  27. Sun, C., Can, E., Dijkink, R. O. R. Y., Lohse, D. E. T. L. E. F., Prosperetti, A. N. D. R. E. A. 2009. Growth and collapse of a vapour bubble in a microtube: The role of thermal effects. J Fluid Mech, 632: 5–16.CrossRefzbMATHGoogle Scholar
  28. Tanasawa, I. 1991. Advances in condensation heat transfer. In: Advances in Heat Transfer. Hartnett, J. P., Irvine, T. F. Eds. San Diego: Academic Press.Google Scholar
  29. Tatalovic, M. 2009. Crystals grown in a ash. Available at
  30. Yoshikawa, H. Y., Murai, R., Adachi, H., Sugiyama, S., Maruyama, M., Takahashi, Y., Takano, K., Matsumura, H., Inoue, T., Murakami, S., Masuhara, H., Mori, Y. 2014. Laser ablation for protein crystal nucleation and seeding. Chem Soc Rev, 43: 2147–2158.CrossRefGoogle Scholar
  31. Zein, A., Hantke, M., Warnecke, G. 2013. On the modeling and simulation of a laser-induced cavitation bubble. Int J Numer Method in Fluids, 73: 172–203.MathSciNetCrossRefGoogle Scholar

Copyright information

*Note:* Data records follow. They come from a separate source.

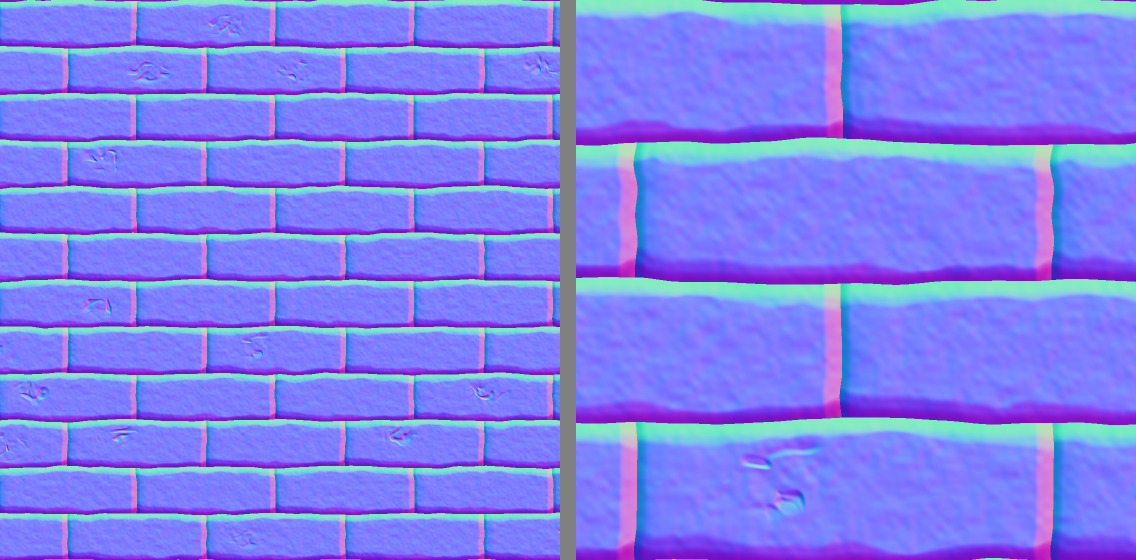
Left: the whole. Right: its middle third, enlarged.
A Shadertoy shader for this texture map:

```glsl
// Tangent-space normal map of a running-bond brick wall, twelve courses high.
// Bevel slopes come from distances to wavy brick edges; grain and chipped
// patches come from the gradient of a noise height field.

float hash(vec2 p) {
    vec3 q = fract(p.xyx * vec3(0.1031, 0.1030, 0.0973));
    q += dot(q, q.yzx + 33.33);
    return fract((q.x + q.y) * q.z);
}

float noise(vec2 p) {
    vec2 i = floor(p), f = fract(p);
    f = f * f * (3.0 - 2.0 * f);
    return mix(mix(hash(i), hash(i + vec2(1, 0)), f.x),
               mix(hash(i + vec2(0, 1)), hash(i + vec2(1, 1)), f.x), f.y);
}

// Horizontal position in bricks; alternate courses shift by half a brick
float brickX(float x, float row) {
    return x * 4.034 - mix(0.488, 0.982, mod(row, 2.0));
}

// Height of the bed joint under a course, sagging at each brick's middle
float bedJoint(float x, float row) {
    float sag = 0.0016 * cos(6.2832 * brickX(x, row));
    return row / 12.0 - 0.001 + sag + 0.003 * (noise(vec2(x * 38.0, row * 7.0 + 20.0)) - 0.5);
}

// Fine grain everywhere, plus a broken patch on some bricks
float surfaceHeight(vec2 p, vec2 chipCentre, float chipDepth) {
    float grain = 0.0010 * noise(p * vec2(85, 105) + 11.0)
                + 0.0005 * noise(p * 220.0 + 47.0);
    vec2 r = (p - chipCentre) / vec2(0.044, 0.025);
    float patchMask = smoothstep(1.0, 0.25, length(r) + 0.5 * (noise(p * 45.0) - 0.5));
    float broken = smoothstep(0.48, 0.78, noise(p * vec2(75, 100) + 3.0 * noise(p * 50.0)));
    return grain - chipDepth * patchMask * (broken + 0.35 * noise(p * 190.0));
}

vec3 wallNormal(vec2 p) {
    // Find the course between its two wavy joints
    float row = floor(p.y * 12.0);
    if (p.y < bedJoint(p.x, row)) row -= 1.0;
    else if (p.y >= bedJoint(p.x, row + 1.0)) row += 1.0;

    float across = brickX(p.x, row) + 0.010 * (noise(vec2(p.y * 65.0, 5.0)) - 0.5);
    float column = floor(across);
    float u = across - column;
    vec2 id = vec2(column, row) + 20.0;

    // Distances to the four sides, with the ends rounded off
    float left = u * 0.248, right = (1.0 - u) * 0.248;
    float corner = 0.004 * smoothstep(0.012, 0.0, min(left, right));
    float bottom = p.y - bedJoint(p.x, row) - corner;
    float top = bedJoint(p.x, row + 1.0) - p.y - 0.5 * corner;

    // Bevels: a wide worn shoulder and a steep outer rim
    float topWidth = 0.009 + 0.008 * noise(vec2(u * 8.0, 3.0))
                   + 0.003 * (noise(vec2(u * 22.0, id.y + id.x * 9.0)) - 0.5);
    float bottomWidth = 0.008 + 0.009 * noise(vec2(u * 6.0, 9.0))
                      + 0.003 * (noise(vec2(u * 18.0, id.x + id.y * 5.0)) - 0.5);
    float topBand = smoothstep(topWidth, topWidth * 0.65, top);
    float bottomBand = smoothstep(bottomWidth, bottomWidth * 0.6, bottom);
    vec2 slope = vec2(0);
    slope.y += 0.65 * topBand + 0.95 * smoothstep(0.010, 0.003, top);
    slope.y -= 0.60 * bottomBand + 1.0 * smoothstep(0.008, 0.001, bottom);
    slope.y += 0.10 * smoothstep(0.026, 0.008, top);
    slope.x -= 0.28 * smoothstep(0.022, 0.004, left) + 1.0 * smoothstep(0.007, 0.001, left);
    slope.x += 0.85 * smoothstep(0.0115, 0.0075, right) + 0.45 * smoothstep(0.005, 0.0, right);
    slope.x += 0.35 * (noise(vec2(u * 9.0, 14.0)) - 0.5) * (topBand + bottomBand);

    // Surface relief; the chip sits at a random place on the brick
    vec2 chipUV = vec2(mix(0.25, 0.78, hash(id + 3.0)), mix(0.40, 0.66, hash(id + 8.0)));
    vec2 chipCentre = vec2(p.x + (chipUV.x - u) * 0.248, (row + chipUV.y) / 12.0);
    float chipDepth = 0.0038 * step(0.73, hash(id * 1.7));
    vec2 e = vec2(0.001, 0);
    vec2 relief = vec2(
        surfaceHeight(p + e.xy, chipCentre, chipDepth) - surfaceHeight(p - e.xy, chipCentre, chipDepth),
        surfaceHeight(p + e.yx, chipCentre, chipDepth) - surfaceHeight(p - e.yx, chipCentre, chipDepth));
    slope -= relief / (2.0 * e.x);

    return normalize(vec3(slope, 1.0));
}

void mainImage(out vec4 fragColor, in vec2 fragCoord) {
    // Average four samples to smooth the joints
    vec3 colour = vec3(0);
    for (int i = 0; i < 4; i++) {
        vec2 offset = vec2(i & 1, i >> 1) * 0.5 - 0.25;
        colour += wallNormal((fragCoord + offset) / iResolution.xy) * 0.5 + 0.5;
    }
    fragColor = vec4(colour / 4.0 - vec3(0.008, 0.008, 0.0), 1.0);
}
```
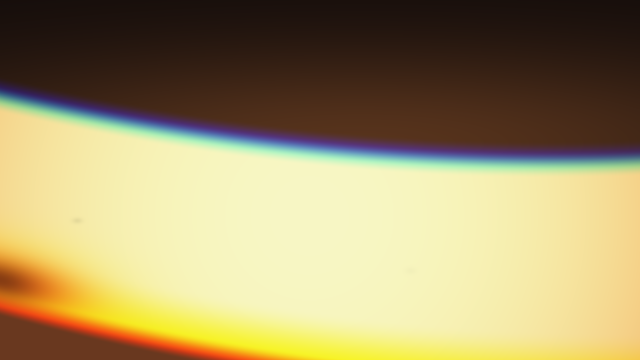
Give the GLSL for this background, as a Shadertoy shader.

```glsl
// A glowing cream band of light curves across a dark warm backdrop.
// Each rim is a parabola whose red, green and blue fade over different widths,
// which spreads the rim into a spectrum. Soft Gaussians add glow and shadow.

const vec3 DARK   = vec3(0.070, 0.045, 0.040);
const vec3 UMBER  = vec3(0.340, 0.200, 0.110);
const vec3 RUSSET = vec3(0.410, 0.220, 0.120);
const vec3 CREAM  = vec3(0.970, 0.965, 0.770);
const float BEND  = 0.0788;

// Height of a shallow bowl-shaped rim with its lowest point at 'low'.
float rimHeight(float x, vec2 low) {
    float dx = x - low.x;
    return low.y + BEND * dx * dx;
}

// Smooth bump, equal to one at 'center'.
float bump(vec2 p, vec2 center, vec2 size) {
    vec2 q = (p - center) / size;
    return exp(-dot(q, q));
}

// Brown haze that is brightest just above the band.
vec3 backdrop(vec2 p) {
    return mix(DARK, UMBER, bump(p, vec2(1.0, 0.60), vec2(1.35, 0.27)));
}

// Cream core that warms to peach towards both sides.
vec3 bandColor(vec2 p) {
    float r = length(p - vec2(0.86, 0.40)) / 0.9;
    return CREAM - vec3(0.01, 0.13 * r, 0.22) * r * r;
}

// Light kept by a slanted shadow entering from the left, per channel.
vec3 sideShadow(vec2 p) {
    vec2 q = vec2(p.x, p.y + 0.2 * p.x);
    vec2 center = vec2(0.0, 0.222);
    return 1.0 - vec3(0.45 * bump(q, center, vec2(0.10, 0.045)),
                      0.72 * bump(q, center, vec2(0.19, 0.065)),
                      0.88 * bump(q, center, vec2(0.28, 0.105)));
}

void mainImage(out vec4 fragColor, in vec2 fragCoord) {
    // Canvas height is one unit; horizontal layout spans 16/9 units.
    vec2 p = fragCoord / iResolution.xy * vec2(16.0 / 9.0, 1.0);

    // Signed heights inside each rim of the band.
    float belowTop = rimHeight(p.x, vec2(1.52, 0.573)) - p.y;
    float aboveBottom = p.y - rimHeight(p.x, vec2(1.75, -0.098));

    // Violet-to-green upper rim and red-to-yellow lower rim.
    vec3 topLight = smoothstep(vec3(0.008, -0.006, -0.035),
                               vec3(0.068, 0.045, 0.025), vec3(belowTop));
    vec3 bottomLight = smoothstep(vec3(-0.022, -0.005, 0.015),
                                  vec3(0.012, 0.052, 0.175), vec3(aboveBottom));

    // Blue is absorbed just inside the lower rim.
    vec3 lowerBase = RUSSET;
    lowerBase.b *= 1.0 - 0.35 * smoothstep(-0.02, 0.01, aboveBottom);

    vec3 light = bandColor(p) * sideShadow(p);

    // Two faint dust marks.
    float dust = 0.07 * bump(p, vec2(0.215, 0.387), vec2(0.014, 0.008))
               + 0.02 * bump(p, vec2(1.141, 0.248), vec2(0.016, 0.010));
    light *= 1.0 - dust;

    vec3 color = mix(lowerBase, light, bottomLight);
    color = mix(backdrop(p), color, topLight);
    fragColor = vec4(color, 1.0);
}
```
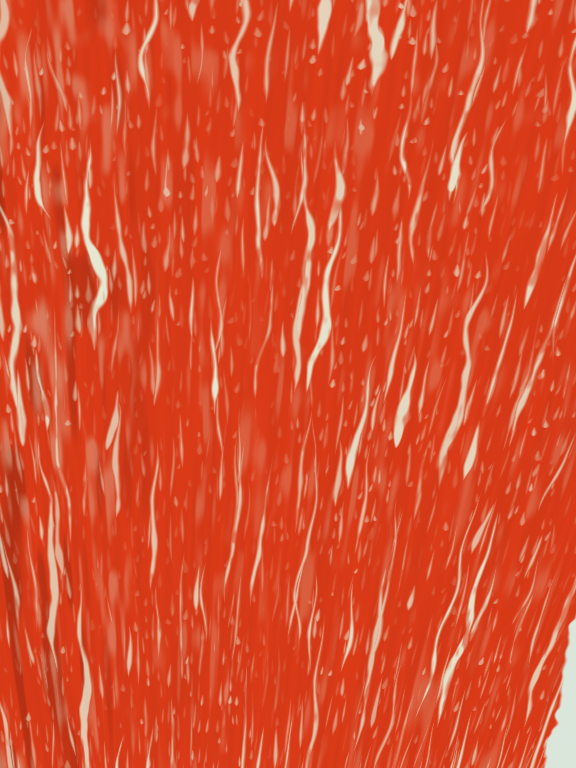
Give the GLSL for this texture, as a Shadertoy shader.

```glsl
// Red paint dragged over a pale wall, leaving fanned, broken cream streaks.

const vec3 RED = vec3(0.842, 0.225, 0.092);
const vec3 CREAM = vec3(0.90, 0.91, 0.82);
const vec3 WALL = vec3(0.86, 0.90, 0.86);
const float SOFTNESS = 0.0034;   // edge blur, in canvas widths
const float FAN_HEIGHT = 0.66;   // height at which the fan is undistorted
const float FAN_LEAN = -0.12;    // lean of the strokes at the left edge
const float FAN_SPREAD = 0.42;   // extra lean towards the right edge
const float SCUFF = 0.30;        // strength of the faint dry-brush marks
const float RIDGE = 0.16;        // strength of dark ridges at the left

float hash(vec2 p) {
    return fract(sin(dot(p, vec2(127.1, 311.7))) * 43758.5453);
}

float noise(vec2 p) {
    vec2 i = floor(p), f = fract(p);
    f = f * f * (3.0 - 2.0 * f);
    return mix(mix(hash(i), hash(i + vec2(1, 0)), f.x),
               mix(hash(i + vec2(0, 1)), hash(i + vec2(1, 1)), f.x), f.y);
}

// Straightens the fan, so that every brush stroke runs along y
vec2 fanCoords(vec2 p) {
    float h = p.y - FAN_HEIGHT;
    return vec2((p.x - FAN_LEAN * h) / (1.0 + FAN_SPREAD * h), p.y);
}

// One tapered, wavering streak per cell; opacity is a min-max range
float streaks(vec2 p, vec2 cell, float density, float halfWidth, vec2 opacity, float seed) {
    float cover = 0.0;
    float ragged = 0.45 + 1.1 * noise(p * vec2(75.0, 38.0) + seed);
    for (int k = -1; k <= 1; k++) {
        float column = floor(p.x / cell.x) + float(k);
        float y = p.y / cell.y + 7.0 * hash(vec2(column, seed));
        vec2 id = vec2(column, floor(y) + 31.0 * seed);
        if (hash(id) > density) continue;

        float size = hash(id + 0.37);
        float shift = hash(id + 0.71);
        float halfLength = mix(0.18, 0.49, hash(id + 0.53));
        float t = (fract(y) - mix(halfLength, 1.0 - halfLength, shift)) / halfLength;

        // Centre line: a slight tilt plus a slow waver
        float waver = noise(vec2(p.y * 13.0, column + seed)) - 0.5;
        float tilt = (hash(id + 0.19) - 0.5) * 0.25 * t;
        float centre = (column + mix(0.2, 0.8, shift) + tilt + 0.35 * waver) * cell.x;

        // Thin at the top, heavier towards the bottom
        float taper = sqrt(max(0.0, 1.0 - t * t));
        float body = mix(0.45, 1.1, smoothstep(0.5, -0.8, t)) * ragged;
        float width = halfWidth * mix(0.45, 1.3, size * size) * body * taper
                    - SOFTNESS * (1.0 - taper);
        float mask = smoothstep(SOFTNESS, -SOFTNESS, abs(p.x - centre) - width);
        cover = max(cover, mask * mix(opacity.x, opacity.y, hash(id + 0.83)));
    }
    return cover;
}

void mainImage(out vec4 fragColor, in vec2 fragCoord) {
    vec2 p = fragCoord / iResolution.x;
    vec2 q = fanCoords(p);
    q.x += 0.006 * (noise(q * vec2(9.0, 6.0)) - 0.5);
    float leftSide = smoothstep(0.42, 0.0, p.x);

    // Bare streaks, from long gashes to small flecks
    float bare = streaks(q, vec2(0.075, 0.46), 0.85, 0.0088, vec2(0.72, 1.0), 1.0);
    bare = max(bare, streaks(q, vec2(0.058, 0.25), 0.55, 0.0065, vec2(0.55, 0.95), 2.0));
    bare = max(bare, streaks(q, vec2(0.031, 0.13), 0.55, 0.0040, vec2(0.35, 0.85), 3.0));
    float cluster = smoothstep(0.25, 0.65, noise(q * vec2(11.0, 6.0) + 40.0));
    float flecks = max(streaks(q, vec2(0.017, 0.060), 0.55, 0.0032, vec2(0.2, 0.7), 4.0),
                       streaks(q, vec2(0.020, 0.028), 0.35, 0.0045, vec2(0.2, 0.75), 5.0));
    bare = max(bare, flecks * mix(0.35, 1.0, cluster));

    // Thin paint dragged back over some of the streaks
    float drag = noise(q * vec2(130.0, 45.0)) * noise(q * vec2(14.0, 8.0) + 9.0);
    bare *= 1.0 - 0.55 * smoothstep(0.3, 0.65, drag);

    // Faint dry-brush marks
    float dry = noise(q * vec2(95.0, 9.0)) * (0.5 + noise(q * vec2(45.0, 22.0)));
    float scuff = SCUFF * smoothstep(0.55, 1.15, dry) * mix(0.7, 1.25, leftSide);
    bare = max(bare, scuff);

    // Paint body with soft brush grain and darker ridges
    float grain = noise(q * vec2(120.0, 5.0)) - 0.5;
    float ridge = smoothstep(0.62, 0.85, noise(q * vec2(55.0, 6.0) + 70.0)) * leftSide;
    vec3 paint = RED * (1.0 + 0.05 * grain - RIDGE * ridge);
    vec3 color = mix(paint, CREAM, bare);

    // Unpainted wall in the lower right corner
    float frayed = 0.022 * (noise(p * vec2(40.0, 65.0)) - 0.5);
    float edge = p.x - 0.945 - 0.2 * p.y + frayed;
    color = mix(color, WALL, smoothstep(-SOFTNESS, SOFTNESS, edge));

    fragColor = vec4(color, 1.0);
}
```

© The Author(s) 2019

Open Access: This article is licensed under a Creative Commons Attribution 4.0 International License, which permits use, sharing, adaptation, distribution and reproduction in any medium or format, as long as you give appropriate credit to the original author(s) and the source, provide a link to the Creative Commons licence, and indicate if changes were made.

The images or other third party material in this article are included in the article’s Creative Commons licence, unless indicated otherwise in a credit line to the material. If material is not included in the article’s Creative Commons licence and your intended use is not permitted by statutory regulation or exceeds the permitted use, you will need to obtain permission directly from the copyright holder.

To view a copy of this licence, visit

Authors and Affiliations

  • Niklas Hidman
    • 1
    Email author
  • Gaetano Sardina
    • 1
  • Dario Maggiolo
    • 1
  • Henrik Ström
    • 1
  • Srdjan Sasic
    • 1
  1. 1.Division of Fluid Dynamics, Department of Mechanics and Maritime SciencesChalmers University of TechnologyGothenburgSweden

Personalised recommendations